**WHAT NEEDS TO BE DONE**
Using the data below, count the lines that carry the string "layers" and write only the count.

**EXCERPTED DATA**
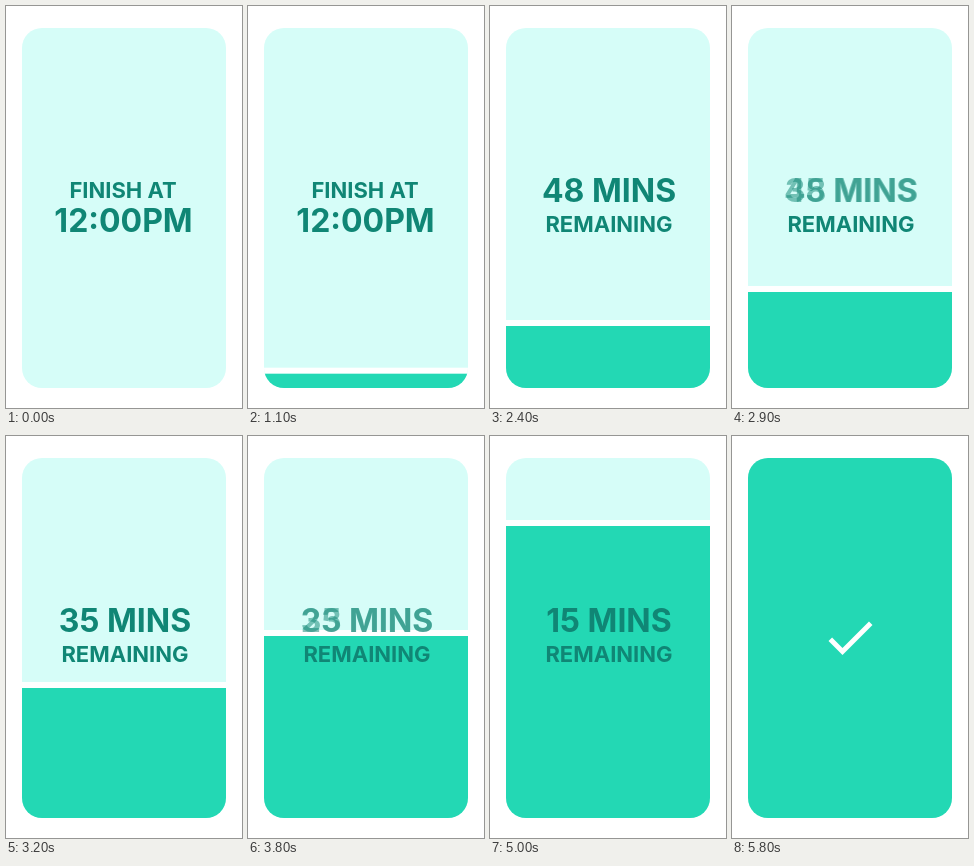
Animation of 236x402 px, one loop 6700 ms. Source, as an HTML page:

```html
<!DOCTYPE html>
<html lang="en">
<head>
<meta charset="utf-8">
<title>Countdown card</title>
<style>
html, body { margin: 0; width: 100%; height: 100%; overflow: hidden; background: #fff; }
svg { display: block; }
text { font: 700 32px Inter, sans-serif; text-anchor: middle; fill: #108675; }
.small { font-size: 22px; }
</style>
</head>
<body>
<svg width="236" height="402" viewBox="0 0 236 402">
  <clipPath id="card"><rect x="16" y="22" width="204" height="360" rx="20"/></clipPath>
  <g clip-path="url(#card)">
    <rect x="16" y="22" width="204" height="360" fill="#d6fdf8"/>
    <g id="level">
      <rect x="16" y="-6" width="204" height="6" fill="#fff"/>
      <rect x="16" width="204" height="370" fill="#23d8b4"/>
    </g>
  </g>
  <g class="layer">
    <text class="small" x="117" y="192">FINISH AT</text>
    <text x="117.5" y="226">12:00PM</text>
  </g>
  <text class="layer" x="119" y="196">48 MINS</text>
  <text class="layer" x="119" y="196">35 MINS</text>
  <text class="layer" x="119" y="196">23 MINS</text>
  <text class="layer" x="119" y="196">15 MINS</text>
  <text class="small" id="remaining" x="119" y="226">REMAINING</text>
  <path class="layer" fill="#fff" transform="translate(88 171.5) scale(2.5)"
    d="M9 16.17 4.83 12 3.41 13.41 9 19 21 7 19.59 5.59z"/>
</svg>
<script>
const LOOP = 6700, STEP = 100;
// Each move: start, duration, level reached, layer shown afterwards
const moves = [
  [800, 500, 356.7, 0],
  [1800, 600, 320, 1],
  [2600, 600, 252, 2],
  [3500, 600, 148, 3],
  [4400, 600, 90, 4],
  [5200, 600, 22, 5],
];
const level = document.getElementById('level');
const remaining = document.getElementById('remaining');
const layers = [...document.querySelectorAll('.layer')];
const ease = p => p * p * (3 - 2 * p);

function draw(t) {
  let y = 388;
  const alpha = layers.map((_, i) => i ? 0 : 1);
  for (const [start, duration, top, shown] of moves) {
    if (t <= start) break;
    const e = ease(Math.min(1, (t - start) / duration));
    y += (top - y) * e;
    alpha.forEach((a, i) => alpha[i] = a + ((i === shown) - a) * e);
  }
  level.setAttribute('transform', `translate(0 ${y})`);
  layers.forEach((el, i) => el.setAttribute('opacity', alpha[i]));
  remaining.setAttribute('opacity', alpha[1] + alpha[2] + alpha[3] + alpha[4]);
}

const origin = performance.now();
function tick() {
  const t = Math.max(0, performance.now() - origin) % LOOP;
  draw(Math.floor(t / STEP) * STEP);
  requestAnimationFrame(tick);
}
tick();
</script>
</body>
</html>
```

**ANSWER TO THIS EXERCISE**
3